[Exercise directions]
To complete this task, print all the data below exactly but leave out the images.
━━━━━━━━━━
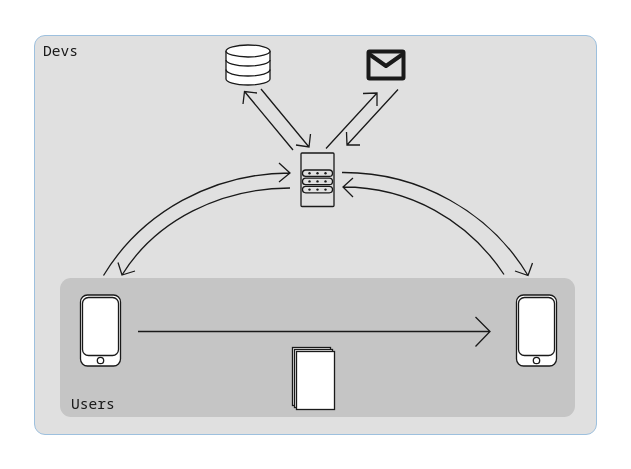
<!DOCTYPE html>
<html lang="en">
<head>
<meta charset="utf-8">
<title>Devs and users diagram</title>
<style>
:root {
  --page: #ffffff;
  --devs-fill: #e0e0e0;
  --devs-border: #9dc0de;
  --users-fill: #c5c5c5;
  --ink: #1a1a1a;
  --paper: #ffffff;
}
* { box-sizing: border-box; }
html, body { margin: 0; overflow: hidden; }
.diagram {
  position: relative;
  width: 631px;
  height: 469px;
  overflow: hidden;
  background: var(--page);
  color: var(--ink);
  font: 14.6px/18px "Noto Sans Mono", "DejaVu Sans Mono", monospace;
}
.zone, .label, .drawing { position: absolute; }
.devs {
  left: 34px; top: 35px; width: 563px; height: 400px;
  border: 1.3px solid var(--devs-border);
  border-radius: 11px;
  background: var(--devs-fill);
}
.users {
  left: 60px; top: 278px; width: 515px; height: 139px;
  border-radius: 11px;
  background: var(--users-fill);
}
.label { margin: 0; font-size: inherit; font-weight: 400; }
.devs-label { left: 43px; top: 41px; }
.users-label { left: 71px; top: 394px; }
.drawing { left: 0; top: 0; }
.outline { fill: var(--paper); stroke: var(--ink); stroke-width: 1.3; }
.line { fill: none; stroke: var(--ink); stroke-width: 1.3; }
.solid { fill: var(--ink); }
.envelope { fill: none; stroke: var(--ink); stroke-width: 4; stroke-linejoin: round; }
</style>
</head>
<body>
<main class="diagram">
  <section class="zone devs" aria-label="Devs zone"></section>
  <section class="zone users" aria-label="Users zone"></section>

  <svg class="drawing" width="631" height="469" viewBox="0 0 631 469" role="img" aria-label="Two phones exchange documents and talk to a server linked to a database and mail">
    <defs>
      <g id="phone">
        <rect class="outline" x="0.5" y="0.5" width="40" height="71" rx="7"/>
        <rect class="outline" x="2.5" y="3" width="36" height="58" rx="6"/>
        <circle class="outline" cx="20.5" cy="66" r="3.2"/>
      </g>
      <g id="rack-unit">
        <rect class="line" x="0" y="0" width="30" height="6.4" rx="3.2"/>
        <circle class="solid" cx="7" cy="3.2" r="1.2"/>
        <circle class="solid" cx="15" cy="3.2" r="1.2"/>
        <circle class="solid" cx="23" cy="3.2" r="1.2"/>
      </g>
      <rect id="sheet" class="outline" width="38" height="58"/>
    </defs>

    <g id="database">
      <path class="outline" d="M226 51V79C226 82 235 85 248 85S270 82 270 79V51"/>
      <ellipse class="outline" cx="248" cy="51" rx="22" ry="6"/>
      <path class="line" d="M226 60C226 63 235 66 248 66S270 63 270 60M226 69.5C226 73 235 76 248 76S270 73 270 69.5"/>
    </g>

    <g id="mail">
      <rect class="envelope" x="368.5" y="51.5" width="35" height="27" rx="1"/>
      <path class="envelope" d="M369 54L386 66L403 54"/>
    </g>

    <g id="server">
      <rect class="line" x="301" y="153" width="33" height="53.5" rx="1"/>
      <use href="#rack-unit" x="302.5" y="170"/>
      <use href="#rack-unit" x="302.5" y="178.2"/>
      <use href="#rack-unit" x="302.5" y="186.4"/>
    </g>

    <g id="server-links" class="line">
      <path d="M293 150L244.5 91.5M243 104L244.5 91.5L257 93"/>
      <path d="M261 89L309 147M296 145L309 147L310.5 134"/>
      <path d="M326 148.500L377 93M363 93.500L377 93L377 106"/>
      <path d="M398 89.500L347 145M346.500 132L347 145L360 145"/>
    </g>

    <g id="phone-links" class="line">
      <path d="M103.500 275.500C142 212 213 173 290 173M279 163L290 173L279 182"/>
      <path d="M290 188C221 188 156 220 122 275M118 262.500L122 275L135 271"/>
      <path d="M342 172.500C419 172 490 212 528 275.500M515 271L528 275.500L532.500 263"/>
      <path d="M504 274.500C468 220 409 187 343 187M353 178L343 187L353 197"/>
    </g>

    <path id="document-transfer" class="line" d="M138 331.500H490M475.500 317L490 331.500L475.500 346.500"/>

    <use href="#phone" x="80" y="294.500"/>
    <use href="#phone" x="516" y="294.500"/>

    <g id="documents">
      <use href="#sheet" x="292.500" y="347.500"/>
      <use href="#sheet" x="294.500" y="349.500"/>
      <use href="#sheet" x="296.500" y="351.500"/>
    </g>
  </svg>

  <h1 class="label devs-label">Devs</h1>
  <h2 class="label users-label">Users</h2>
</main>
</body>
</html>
━━━━━━━━━━
[Answer to this task]
<!DOCTYPE html>
<html lang="en">
<head>
<meta charset="utf-8">
<title>Devs and users diagram</title>
<style>
:root {
  --page: #ffffff;
  --devs-fill: #e0e0e0;
  --devs-border: #9dc0de;
  --users-fill: #c5c5c5;
  --ink: #1a1a1a;
  --paper: #ffffff;
}
* { box-sizing: border-box; }
html, body { margin: 0; overflow: hidden; }
.diagram {
  position: relative;
  width: 631px;
  height: 469px;
  overflow: hidden;
  background: var(--page);
  color: var(--ink);
  font: 14.6px/18px "Noto Sans Mono", "DejaVu Sans Mono", monospace;
}
.zone, .label, .drawing { position: absolute; }
.devs {
  left: 34px; top: 35px; width: 563px; height: 400px;
  border: 1.3px solid var(--devs-border);
  border-radius: 11px;
  background: var(--devs-fill);
}
.users {
  left: 60px; top: 278px; width: 515px; height: 139px;
  border-radius: 11px;
  background: var(--users-fill);
}
.label { margin: 0; font-size: inherit; font-weight: 400; }
.devs-label { left: 43px; top: 41px; }
.users-label { left: 71px; top: 394px; }
.drawing { left: 0; top: 0; }
.outline { fill: var(--paper); stroke: var(--ink); stroke-width: 1.3; }
.line { fill: none; stroke: var(--ink); stroke-width: 1.3; }
.solid { fill: var(--ink); }
.envelope { fill: none; stroke: var(--ink); stroke-width: 4; stroke-linejoin: round; }
</style>
</head>
<body>
<main class="diagram">
  <section class="zone devs" aria-label="Devs zone"></section>
  <section class="zone users" aria-label="Users zone"></section>

  <svg class="drawing" width="631" height="469" viewBox="0 0 631 469" role="img" aria-label="Two phones exchange documents and talk to a server linked to a database and mail">
    <defs>
      <g id="phone">
        <rect class="outline" x="0.5" y="0.5" width="40" height="71" rx="7"/>
        <rect class="outline" x="2.5" y="3" width="36" height="58" rx="6"/>
        <circle class="outline" cx="20.5" cy="66" r="3.2"/>
      </g>
      <g id="rack-unit">
        <rect class="line" x="0" y="0" width="30" height="6.4" rx="3.2"/>
        <circle class="solid" cx="7" cy="3.2" r="1.2"/>
        <circle class="solid" cx="15" cy="3.2" r="1.2"/>
        <circle class="solid" cx="23" cy="3.2" r="1.2"/>
      </g>
      <rect id="sheet" class="outline" width="38" height="58"/>
    </defs>

    <g id="database">
      <path class="outline" d="M226 51V79C226 82 235 85 248 85S270 82 270 79V51"/>
      <ellipse class="outline" cx="248" cy="51" rx="22" ry="6"/>
      <path class="line" d="M226 60C226 63 235 66 248 66S270 63 270 60M226 69.5C226 73 235 76 248 76S270 73 270 69.5"/>
    </g>

    <g id="mail">
      <rect class="envelope" x="368.5" y="51.5" width="35" height="27" rx="1"/>
      <path class="envelope" d="M369 54L386 66L403 54"/>
    </g>

    <g id="server">
      <rect class="line" x="301" y="153" width="33" height="53.5" rx="1"/>
      <use href="#rack-unit" x="302.5" y="170"/>
      <use href="#rack-unit" x="302.5" y="178.2"/>
      <use href="#rack-unit" x="302.5" y="186.4"/>
    </g>

    <g id="server-links" class="line">
      <path d="M293 150L244.5 91.5M243 104L244.5 91.5L257 93"/>
      <path d="M261 89L309 147M296 145L309 147L310.5 134"/>
      <path d="M326 148.500L377 93M363 93.500L377 93L377 106"/>
      <path d="M398 89.500L347 145M346.500 132L347 145L360 145"/>
    </g>

    <g id="phone-links" class="line">
      <path d="M103.500 275.500C142 212 213 173 290 173M279 163L290 173L279 182"/>
      <path d="M290 188C221 188 156 220 122 275M118 262.500L122 275L135 271"/>
      <path d="M342 172.500C419 172 490 212 528 275.500M515 271L528 275.500L532.500 263"/>
      <path d="M504 274.500C468 220 409 187 343 187M353 178L343 187L353 197"/>
    </g>

    <path id="document-transfer" class="line" d="M138 331.500H490M475.500 317L490 331.500L475.500 346.500"/>

    <use href="#phone" x="80" y="294.500"/>
    <use href="#phone" x="516" y="294.500"/>

    <g id="documents">
      <use href="#sheet" x="292.500" y="347.500"/>
      <use href="#sheet" x="294.500" y="349.500"/>
      <use href="#sheet" x="296.500" y="351.500"/>
    </g>
  </svg>

  <h1 class="label devs-label">Devs</h1>
  <h2 class="label users-label">Users</h2>
</main>
</body>
</html>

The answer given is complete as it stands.